The liberal research group Center for American Progress found that SB 1070 has turned off travelers and kept plenty of conference and conventions out of Arizona–to the tune of $141 million in lost revenue.
CAP’s research showed that actual lost lodging revenue from hotel and convention venue cancellations amounted to a $45 million loss, three times what the Arizona Hotel and Lodging Association had publicly estimated. CAP said that if in-town transportation, shopping and other restaurant and travel costs were included, the real impact would be more than a hundred million dollars. But it won’t slow down anytime soon; CAP foresees that Arizona successfully made the state an unattractive place to do business or travel to when it passed SB 1070 in April. According to the report, bookings through the Convention and Visitors’ Bureau in July and August of this year had seen a 35 percent dip from the previous year.
Part of Arizona’s new pariah status came about because of a boycott that was called shortly after Gov. Jan Brewer signed it into law. Brewer’s oft-uttered lies about phantom headless bodies found in the Arizona desert likely do not help attract visitors to the state.
SB 1070 requires law enforcement officials to inquire about the immigration status of anyone they have reasonable suspicion to believe might be in the state without papers while police are enforcing state, local and even civil code. A bevy of lawsuits are being argued against the law in several courts around the country.
The news should serve as a warning to states attempting to pass their own copycat bills. If respecting the rights and humanity of immigrants and people of color isn’t argument enough, perhaps basic economic sense will convince them.
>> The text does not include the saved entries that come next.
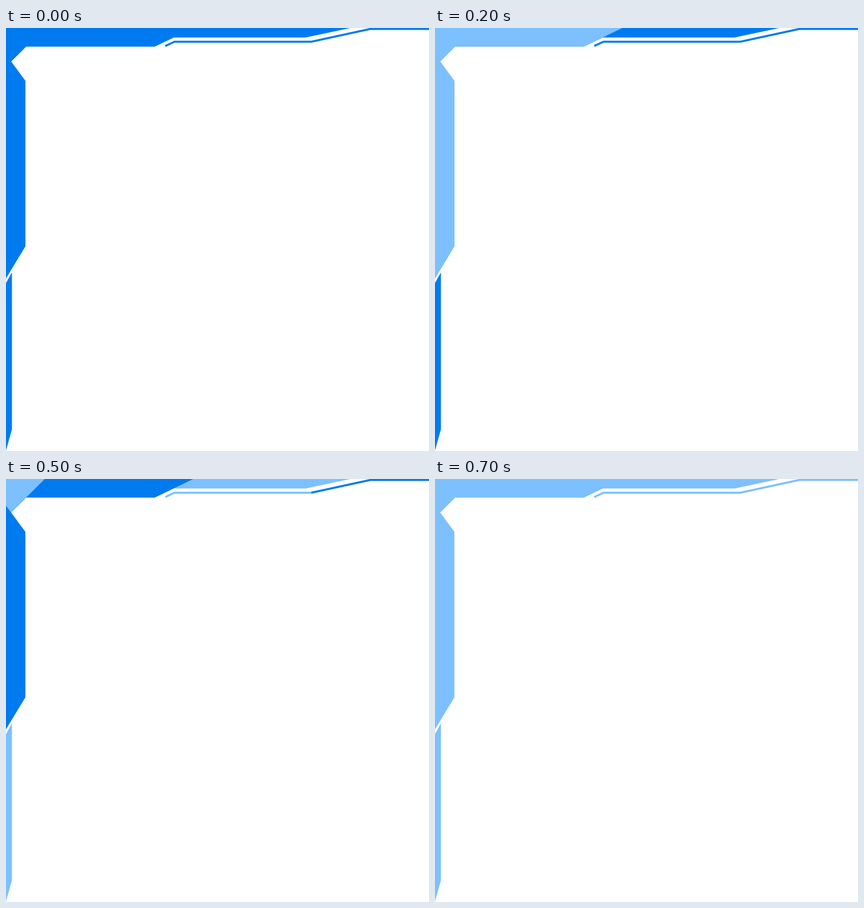
Recreate the animation shown at these times as an HTML page. Size 748 by 748 pixels, loop 800 ms.

```html
<!DOCTYPE html>
<html lang="en">
<head>
<meta charset="utf-8">
<title>Pulsing frame corner</title>
<style>
  html, body { margin: 0; width: 100%; height: 100%; overflow: hidden; background: #fff; }
  svg { display: block; width: 100%; height: 100%; }
</style>
</head>
<body>
<svg id="stage" viewBox="0 0 748 748">
  <clipPath id="frame">
    <path d="M0 0H609L530 16.8H296.8L263.4 32.8H35.6L9 59.3L34.2 93.5V386L0 442.5Z
             M0 451L10.5 432V709.5L0 747Z"/>
  </clipPath>
  <!-- Nested zones, outermost first; the clip gives them their shared outline. -->
  <g id="zones" clip-path="url(#frame)">
    <path d="M0 0H748V748H0Z"/>
    <path d="M0 0H331L263 33L34 391L0 447Z"/>
    <path d="M0 0H68.5L9 59.3L0 47.3Z"/>
  </g>
  <g fill="none" stroke-width="3.6" stroke-miterlimit="10">
    <polyline id="spent"/>
    <polyline id="ahead"/>
  </g>
</svg>
<script>
const STEP = 100, STEPS = 8, REPEAT = 4;
const DARK = '#007bef', LIGHT = '#7dc0ff';
const rail = [[281.6, 31.9], [298, 24.2], [540, 24.2], [644, 1.7], [748, 1.7]];

const byId = id => document.getElementById(id);
const zones = [...byId('zones').children].reverse();
const spent = byId('spent'), ahead = byId('ahead');
spent.setAttribute('stroke', LIGHT);
ahead.setAttribute('stroke', DARK);

function draw(time) {
  const step = Math.floor(time / STEP) % STEPS;

  // The fade spreads from the corner; a second pulse follows it.
  zones.forEach((zone, i) => {
    const lit = step <= i || step === i + REPEAT;
    zone.setAttribute('fill', lit ? DARK : LIGHT);
  });

  // Then it runs along the rail, one segment per step.
  const head = Math.max(0, step - zones.length);
  spent.setAttribute('points', rail.slice(0, head + 1).join(' '));
  ahead.setAttribute('points', rail.slice(head).join(' '));
}

const start = performance.now();
function tick() {
  draw(performance.now() - start);
  requestAnimationFrame(tick);
}
tick();
</script>
</body>
</html>
```
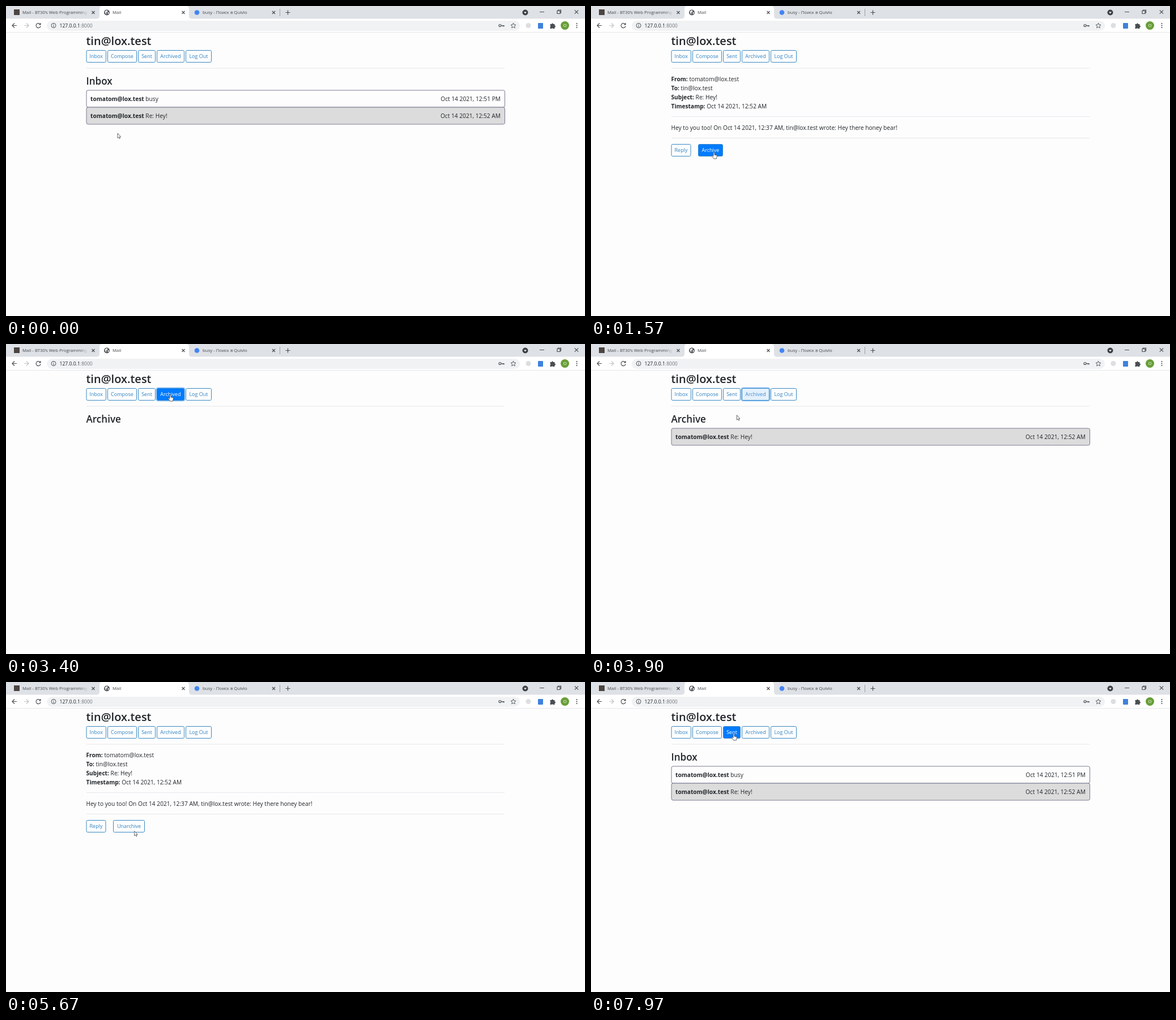
An HTML page for the animation above (8 s loop, 1022x548 px).

```html
<!DOCTYPE html>
<html lang="en">
<head>
<meta charset="utf-8">
<title>Mail</title>
<style>
html, body { margin: 0; height: 100%; overflow: hidden; background: #fdfdfd; }
svg { display: block; font: 10.2px "Open Sans", sans-serif; fill: #212529; }
text { white-space: pre; }
.tab { font-size: 7.8px; fill: #45494d; }
.url { font-size: 8.6px; }
h2, .h2 { font-size: 20px; font-weight: 600; }
.h3 { font-size: 17.1px; font-weight: 600; }
.b { font-weight: 700; }
.line { fill: none; stroke: #4a4e52; stroke-width: 1.2; }
.rule { stroke: #e6e6ee; }
.row { stroke: #797c92; }
.btn { --hover: 0; font-size: 9px; text-anchor: middle; }
.btn rect { fill: #007bff; fill-opacity: var(--hover); stroke: #3989c2; }
.btn text { fill: color-mix(in srgb, #fff calc(var(--hover) * 100%), #2f82c4); }
.btn .ring { fill: none; stroke: #007bff; stroke-opacity: .5; stroke-width: 1.6; display: none; }
.btn.focus .ring { display: inline; }
.cursor { fill: #fff; stroke: #54565c; stroke-width: .9; stroke-linejoin: round; }
</style>
</head>
<body>
<svg id="stage" width="1022" height="548" viewBox="0 0 1022 548"></svg>
<script>
const LOOP = 8000;
const ME = 'tin@lox.test', FRIEND = 'tomatom@lox.test';

const text = (x, y, content, cls = '', attrs = '') =>
  `<text x="${x}" y="${y}" class="${cls}" ${attrs}>${content}</text>`;
const line = (d, attrs = '') => `<path class="line" d="${d}" ${attrs}/>`;
const rule = y => `<path class="rule" d="M142 ${y}H880"/>`;
const close = (x, y, r = 2.5) => line(`M${x - r} ${y - r}l${2 * r} ${2 * r}m0 ${-2 * r}l${-2 * r} ${2 * r}`);
const group = (id, content) => `<g id="${id}">${content}</g>`;

const button = (id, x, y, w, label) => `<g id="${id}" class="btn">
  <rect class="ring" x="${x - 1}" y="${y - 1}" width="${w + 2}" height="23" rx="3"/>
  <rect x="${x}" y="${y}" width="${w}" height="21" rx="2.2"/>
  ${text(x + w / 2, y + 13.7, label)}</g>`;

const row = (y, subject, time, fill) =>
  `<rect class="row" x="142" y="${y}" width="738.5" height="30" rx="3" fill="${fill}"/>
  <text x="149" y="${y + 19}"><tspan class="b">${FRIEND}</tspan> ${subject}</text>
  ${text(873, y + 19, time, '', 'text-anchor="end"')}`;

const busyRow = row(149, 'busy', 'Oct 14 2021, 12:51 PM', '#fdfdfd');
const heyRow = y => row(y, 'Re: Hey!', 'Oct 14 2021, 12:52 AM', '#dcdcdc');
const title = label => text(141.5, 139, label, 'h3');

const fields = [['From', FRIEND], ['To', ME], ['Subject', 'Re: Hey!'], ['Timestamp', 'Oct 14 2021, 12:52 AM']]
  .map(([name, value], i) => text(141.5, 133 + 16 * i, `<tspan class="b">${name}:</tspan> ${value}`)).join('');

const chrome = `
  <defs><linearGradient id="fade"><stop stop-color="#dee1e6" stop-opacity="0"/><stop offset="1" stop-color="#dee1e6"/></linearGradient></defs>
  <rect width="1022" height="23" fill="#dee1e6"/>
  <path fill="#fff" d="M0 22.5H160q5 0 5-5V5q0-5 5-5H318q5 0 5 5v12.5q0 5 5 5H1022V46H0z"/>
  <path d="M0 46.5H1022" stroke="#e4e6e9"/>
  <rect x="72" y="26" width="835" height="18" rx="9" fill="#f0f2f4"/>
  <rect x="14" y="6" width="10" height="10" fill="#4c4541"/>
  ${text(29, 14, 'Mail - BT30’s Web Programming', 'tab')}
  <rect x="131" y="3" width="13" height="16" fill="url(#fade)"/>
  <rect x="144" y="3" width="5" height="16" fill="#dee1e6"/>
  <circle cx="178" cy="11.5" r="5" fill="#55595e"/>
  <path fill="#fff" d="M174.500 10l3-2.500 2 1-1 2.500-2 .5 1 3-1.500-.5zM180 11l2 .5-1 2.500-1.500-.5z"/>
  ${text(188, 14, 'Mail', 'tab')}
  <circle cx="337" cy="11.500" r="4.300" fill="#4285f4"/>
  ${text(347, 14, 'busy - Поиск в Quivlo', 'tab')}
  ${close(154, 11.5)}${close(313, 11.5)}${close(472.5, 11.5)}
  <path d="M483.500 5v13" stroke="#9a9da2"/>
  ${line('M493.500 11.500h8m-4-4v8')}
  <circle cx="916.500" cy="11.500" r="5" fill="#3c4043"/><path fill="#fff" d="M914 10.500h5l-2.500 3z"/>
  ${line('M942 10.500h8M973 8.500h5v5h-5zM974.500 8.500v-1.500h5v5h-1.500', 'stroke-width="1"')}
  ${close(1007, 10.5, 3.2)}
  ${line('M19 34.500h-8m4-4l-4 4 4 4')}
  ${line('M32 34.500h8m-4-4l4 4-4 4', 'style="stroke:#c0c3c7"')}
  ${line('M60.500 32.500a4 4 0 1 0 .5 3M61 30v3h-3')}
  <circle class="line" cx="84" cy="34.500" r="4" style="stroke-width:1"/>
  ${line('M84 34v3m0-5v1', 'style="stroke-width:1"')}
  ${text(94.5, 37.7, '127.0.0.1<tspan fill="#74787d">:8000</tspan>', 'url')}
  <circle class="line" cx="872" cy="34.500" r="2"/>${line('M874 34.500h5v2m-2-2v2')}
  ${line('M895.500 30l1.300 3 3.200.3-2.400 2.200.7 3.300-2.800-1.700-2.800 1.700.7-3.300-2.400-2.200 3.200-.3z', 'style="stroke-width:.9"')}
  <circle cx="922" cy="34.500" r="4.500" fill="#dcdfe1"/>
  <rect x="939" y="30" width="9" height="10" rx="1" fill="#3f82dc"/>
  <path fill="#4a4e52" d="M960.500 32h2.500a1.500 1.500 0 0 1 3 0h2.500v2.500a1.500 1.500 0 0 1 0 3v2.500h-3a1.500 1.500 0 0 0-2.500 0h-2.500v-3a1.500 1.500 0 0 0 0-2.500z"/>
  <circle cx="986.500" cy="34.500" r="7.500" fill="#689f38"/>
  ${text(986.5, 37.4, 'O', '', 'text-anchor="middle" style="font-size:8px;fill:#fff"')}
  ${[31, 34.5, 38].map(y => `<circle cx="1007.500" cy="${y}" r="1.100" fill="#4a4e52"/>`).join('')}`;

const page = text(141.5, 68.5, ME, 'h2')
  + button('inbox', 142, 78.5, 34.5, 'Inbox')
  + button('compose', 179.5, 78.5, 51, 'Compose')
  + button('sent', 233.5, 78.5, 30, 'Sent')
  + button('archived', 266.5, 78.5, 48, 'Archived')
  + button('logout', 317.5, 78.5, 45, 'Log Out')
  + rule(110)
  + group('inboxView', title('Inbox') + busyRow)
  + group('inboxHey', heyRow(179))
  + group('archiveView', title('Archive'))
  + group('archiveHey', heyRow(149))
  + group('mailView', fields + rule(195.5)
    + text(141.5, 219, `Hey to you too! On Oct 14 2021, 12:37 AM, ${ME} wrote: Hey there honey bear!`)
    + rule(233.5) + button('reply', 142, 244.5, 34, 'Reply'))
  + button('archive', 189.5, 244.5, 43, 'Archive')
  + button('unarchive', 189.5, 244.5, 55, 'Unarchive');

const cursor = `<g id="cursor" class="cursor">
  <path id="arrow" d="M0 0V8.500L1.900 6.800 3.300 9.500 4.500 8.900 3.300 6.200H5.600z"/>
  <path id="hand" d="M-1 1q1-1.800 2 0v4l3.300.8q1.400.5 1 2l-.9 4.200h-4.600l-3.300-4.300q0-1.500 1.300-1l1.200 1z"/></g>`;

const $ = id => document.getElementById(id);
$('stage').innerHTML = chrome + page + cursor;

// Time spans [from, to) in ms during which each element is visible
const shown = {
  inboxView: [[0, 480], [1750, 3250], [6300, LOOP]],
  inboxHey: [[0, 480], [6300, LOOP]],
  archiveView: [[3250, 4800]],
  archiveHey: [[3450, 4800]],
  mailView: [[480, 1750], [4800, 6300]],
  archive: [[480, 1750]],
  unarchive: [[4800, 6300]],
  hand: [[110, 560], [850, 2255], [2480, 2630], [2950, 3780], [4080, 4900], [5690, 6690], [7650, 7715], [7800, LOOP]]
};
const hovered = { archive: [870, 1750], archived: [3000, 3780], unarchive: [5700, 6300], sent: [7790, LOOP] };
const focused = [3200, 4780];

// Pointer stops: time, x, y
const stops = [
  [0, 197, 225], [250, 205, 195], [500, 206, 195], [800, 231, 235], [930, 230, 248],
  [1250, 217, 258], [2230, 217, 258], [2470, 245, 185], [2700, 275, 140], [3020, 290, 92],
  [3150, 290, 89], [3600, 290, 89], [4200, 225, 162], [4500, 219, 166], [4880, 219, 166],
  [5500, 232, 281], [5750, 225, 258], [6690, 225, 258], [6690, 555, 467], [6950, 555, 467],
  [7500, 340, 302], [7820, 254, 97], [7950, 252, 91], [LOOP, 252, 91]
];

const clamp = v => Math.min(1, Math.max(0, v));
const smooth = v => v * v * (3 - 2 * v);
const within = (t, [from, to]) => t >= from && t < to;

function pointerAt(t) {
  const next = stops.findIndex(stop => stop[0] > t);
  const [t0, x0, y0] = stops[next - 1], [t1, x1, y1] = stops[next];
  const k = smooth((t - t0) / (t1 - t0));
  return [x0 + (x1 - x0) * k, y0 + (y1 - y0) * k];
}

function draw() {
  const t = performance.now() % LOOP;
  for (const id in shown) $(id).style.display = shown[id].some(span => within(t, span)) ? '' : 'none';
  for (const id in hovered) {
    const [from, to] = hovered[id];
    $(id).style.setProperty('--hover', smooth(clamp((t - from) / 150)) * (1 - smooth(clamp((t - to) / 150))));
  }
  $('archived').classList.toggle('focus', within(t, focused));
  $('arrow').style.display = $('hand').style.display ? '' : 'none';
  $('cursor').setAttribute('transform', `translate(${pointerAt(t)})`);
  requestAnimationFrame(draw);
}
draw();
</script>
</body>
</html>
```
Guess Brewer should start asking for donations for more than just SB 1070’s legal defense fund.